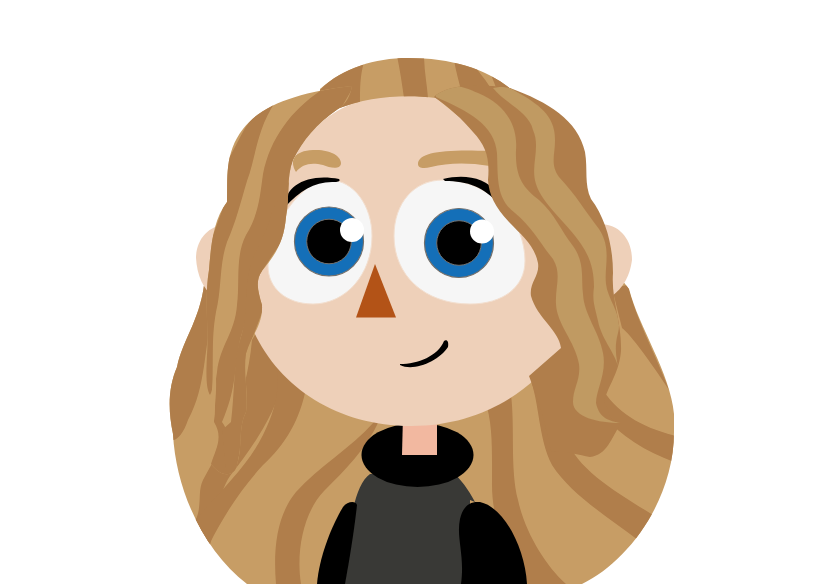
<!DOCTYPE html>
<html lang="en">
<head>
<meta charset="utf-8">
<title>Girl with long wavy hair</title>
<style>
:root {
  --paper: #ffffff;
  --hair: #c79d65;
  --hair-dark: #b07e4b;
  --hair-wave: #c09a62;
  --skin: #eed0b9;
  --neck: #f2b8a0;
  --nose: #b35317;
  --eye: #f6f6f6;
  --iris: #146fb8;
  --iris-rim: #74706c;
  --ink: #000000;
  --sweater: #393936;
}
html, body { margin: 0; background: var(--paper); overflow: hidden; }
svg { display: block; width: 817px; height: 584px; }
.hair { fill: var(--hair); }
.hair-dark { fill: var(--hair-dark); }
.hair-wave { fill: var(--hair-wave); }
.skin { fill: var(--skin); }
.neck { fill: var(--neck); }
.nose { fill: var(--nose); }
.eye { fill: var(--eye); stroke: #f3dfcf; stroke-width: 1; }
.iris { fill: var(--iris); stroke: var(--iris-rim); stroke-width: 1.2; }
.ink { fill: var(--ink); }
.pupil { fill: var(--ink); stroke: var(--iris-rim); stroke-width: 1; }
.glint { fill: var(--paper); }
.sweater { fill: var(--sweater); }
</style>
</head>
<body>
<svg viewBox="0 0 817 584" role="img" aria-label="Cartoon girl with long wavy blond hair, blue eyes and a black turtleneck">
  <defs>
    <path id="back-hair-shape" d="M205 276 C202 318 183 338 177 367 C168 388 168 410 173 434 C176 492 205 552 247 584 H582 C628 562 674 500 674 432 V414 C670 372 639 328 629 289 L560 200 H260 Z"/>
    <path id="crown-shape" d="M320 89 C344 68 374 58 408 58 C452 58 486 69 511 89 L500 150 L436 98 C402 94 368 97 337 109 L320 120 Z"/>
    <path id="left-lock-shape" d="M352 86 C300 92 262 104 243 129 C224 153 228 180 227 202 C213 220 211 246 209 270 C204 300 209 330 207 355 C206 375 206 388 210 395 C214 389 212 377 215 366 C218 390 214 408 214 422 C224 438 215 450 211 464 C219 474 228 478 235 470 C244 450 237 430 246 412 C249 394 243 375 246 354 C251 335 263 326 262 305 C258 291 255 281 262 271 C277 253 284 240 286 217 C290 196 286 178 293 160 C303 140 316 124 338 109 C347 103 350 96 352 86 Z"/>
    <path id="right-lock-shape" d="M434 97 C443 88 465 82 510 88 C548 102 578 120 585 152 C588 170 584 184 591 199 C606 219 613 246 613 273 C611 300 622 322 621 351 C619 374 608 385 604 402 C611 411 607 421 621 423 C611 439 607 455 590 457 C577 455 568 451 551 452 C546 424 538 400 529 376 L561 348 C559 330 537 318 531 296 C529 282 540 276 538 263 C534 244 522 236 509 222 C495 207 489 195 488 180 C490 158 486 146 473 132 C462 119 449 107 434 97 Z"/>
    <clipPath id="back-hair-clip"><use href="#back-hair-shape"/></clipPath>
    <clipPath id="crown-clip"><use href="#crown-shape"/></clipPath>
    <clipPath id="left-lock-clip"><use href="#left-lock-shape"/></clipPath>
    <clipPath id="right-lock-clip"><use href="#right-lock-shape"/></clipPath>
    <g id="iris-and-pupil">
      <circle class="iris" r="34.5"/>
      <circle class="pupil" r="22.3"/>
      <circle class="glint" cx="23" cy="-11.5" r="12"/>
    </g>
  </defs>

  <g id="back-hair">
    <use class="hair" href="#back-hair-shape"/>
    <g class="hair-dark" clip-path="url(#back-hair-clip)">
      <path d="M200 270 L215 300 C203 350 207 385 188 420 C184 432 178 440 173 440 L160 400 Z"/>
      <path d="M258 330 L285 376 C274 418 251 449 230 476 C218 494 216 520 209 550 L190 530 C205 510 196 494 203 480 C221 447 246 405 252 340 Z"/>
      <path d="M276 365 L306 388 C300 420 285 445 263 465 C241 489 224 515 209 545 L195 520 C222 489 247 467 263 435 C274 413 281 390 276 365 Z"/>
      <path d="M330 408 L379 421 C366 449 345 470 324 491 C303 513 296 552 301 584 H276 C273 548 277 515 296 492 C318 467 351 448 374 422 Z"/>
      <path d="M485 400 L511 395 C515 425 510 470 518 500 C525 532 545 565 566 584 H523 C504 548 492 518 492 485 C492 450 493 424 485 400 Z"/>
      <path d="M529 375 L551 360 C552 388 558 416 566 438 C577 470 618 493 653 515 L638 540 C602 513 570 493 552 465 C538 438 540 403 529 375 Z"/>
      <path d="M600 386 C618 414 642 428 680 437 V464 C650 454 622 438 602 414 Z"/>
      <path d="M612 288 L628 285 C636 320 654 350 669 390 C650 361 631 335 622 328 Z"/>
    </g>
  </g>

  <g id="sweater">
    <path class="sweater" d="M370 474 C354 486 350 520 342 584 H470 V500 L475 502 C468 489 461 479 452 472 Z"/>
    <path class="ink" d="M357 505 C355 500 347 502 343 507 C331 527 319 558 317 584 H345 C350 556 354 532 357 505 Z"/>
    <path class="ink" d="M461 584 C465 555 456 538 460 519 C463 506 470 501 480 502 C504 507 525 548 527 584 Z"/>
    <ellipse class="ink" cx="417.500" cy="455" rx="56" ry="32"/>
    <path class="neck" d="M403 415 H437 V455 H402 Z"/>
  </g>

  <g id="head" class="skin">
    <path d="M228 224 C208 225 196 240 196 258 C197 275 203 289 214 297 Z"/>
    <path d="M600 224 C620 224 632 240 632 260 C630 276 623 288 612 296 Z"/>
    <path d="M408 94 C340 94 295 130 285 190 L258 270 L254 332 C280 388 338 426 411 426 C476 426 528 396 562 349 L545 250 L492 140 C475 108 446 94 408 94 Z"/>
  </g>

  <g id="crown">
    <use class="hair" href="#crown-shape"/>
    <g class="hair-dark" clip-path="url(#crown-clip)">
      <path d="M318 92 L340 70 L364 62 C360 76 360 88 360 104 L320 120 Z"/>
      <path d="M396 54 H424 C424 70 427 84 428 98 H404 C402 84 400 70 397 56 Z"/>
      <path d="M454 60 L475 66 C480 74 486 80 492 90 L462 94 C459 82 456 72 454 60 Z"/>
      <path d="M490 72 L520 95 L500 98 Z"/>
    </g>
  </g>

  <g id="brows">
    <path class="hair" d="M296 172 C289 160 294 151 313 150 C330 149 341 156 341 163 C341 170 330 168 323 165 C311 162 302 164 296 172 Z"/>
    <path class="hair" d="M418 164 C418 152 445 149 490 151 V166 C466 162 447 163 431 167 C423 169 418 168 418 164 Z"/>
  </g>

  <g id="eyes">
    <path class="eye" d="M329 180 C354 180 372 206 372 236 C372 274 346 304 313 304 C286 304 268 288 268 266 C268 231 299 180 329 180 Z"/>
    <path class="eye" d="M443 180 C493 180 525 222 525 261 C525 287 503 304 470 304 C424 304 394 275 394 236 C394 203 414 180 443 180 Z"/>
    <path class="ink" d="M285 207 C284 185 309 173 339 179 C341 181 338 182 335 182 C315 181 301 190 285 207 Z"/>
    <path class="ink" d="M443 179 C464 174 485 177 497 193 L499 205 C485 187 467 181 445 181 Z"/>
    <use href="#iris-and-pupil" x="329" y="241.500"/>
    <use href="#iris-and-pupil" x="459" y="243"/>
  </g>

  <polygon id="nose" class="nose" points="375,264 396,317.500 356,317.500"/>
  <path id="smile" class="ink" d="M400 364 C418 364 438 356 444 341 C447 339 449 342 448 347 C439 361 414 372 400 365 Z"/>

  <g id="left-lock">
    <use class="hair" href="#left-lock-shape"/>
    <g class="hair-dark" clip-path="url(#left-lock-clip)">
      <path d="M355 84 L320 91 C292 110 270 138 263 174 C260 195 259 214 246 235 C235 256 240 282 237 305 C235 333 220 345 217 372 C213 394 217 411 213 425 L208 465 L226 480 L240 465 C226 450 232 435 222 422 C236 390 234 372 240 340 C246 320 249 312 249 290 C247 265 265 242 272 217 L289 195 L294 158 L340 110 Z"/>
      <path d="M222 168 C237 150 241 126 259 112 L276 101 C256 130 256 158 247 181 C241 201 236 222 227 242 C219 265 222 288 216 312 C211 340 214 360 212 397 L204 395 L204 260 L224 205 Z"/>
      <path d="M272 210 L290 180 L286 235 L262 271 L263 310 L246 355 L247 412 L236 472 L226 474 L222 430 L231 422 C235 390 233 360 242 333 C249 308 242 280 255 253 C264 235 269 225 272 210 Z"/>
    </g>
  </g>

  <g id="right-lock">
    <use class="hair-dark" href="#right-lock-shape"/>
    <g class="hair-wave" clip-path="url(#right-lock-clip)">
      <path d="M435 92 C448 80 464 87 478 93 C505 104 518 125 516 150 C515 177 523 188 539 200 C555 214 561 231 573 246 C585 263 581 277 583 294 C584 315 599 331 603 353 C607 373 596 390 596 403 C599 418 609 421 621 423 C598 423 573 417 573 402 C573 388 581 380 579 364 C575 341 557 325 556 304 C555 287 562 274 553 259 C540 243 532 227 515 213 C496 199 498 178 497 153 C495 125 468 111 436 97 Z"/>
      <path d="M506 86 C530 99 550 110 554 130 C558 150 548 162 559 177 C576 195 585 211 599 229 C612 249 604 266 606 284 C608 301 623 315 618 333 C614 347 616 360 620 374 C617 354 602 341 598 321 C595 307 592 301 594 287 C594 270 590 257 581 244 C568 224 542 204 536 184 C530 166 541 148 533 130 C529 112 506 104 493 88 Z"/>
    </g>
  </g>
</svg>
</body>
</html>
——————
> [EXERCISE GOAL]:
Only a number is expected here: how many lines of the records above contain "html".

> [ANSWER FOR THE TASK]:
4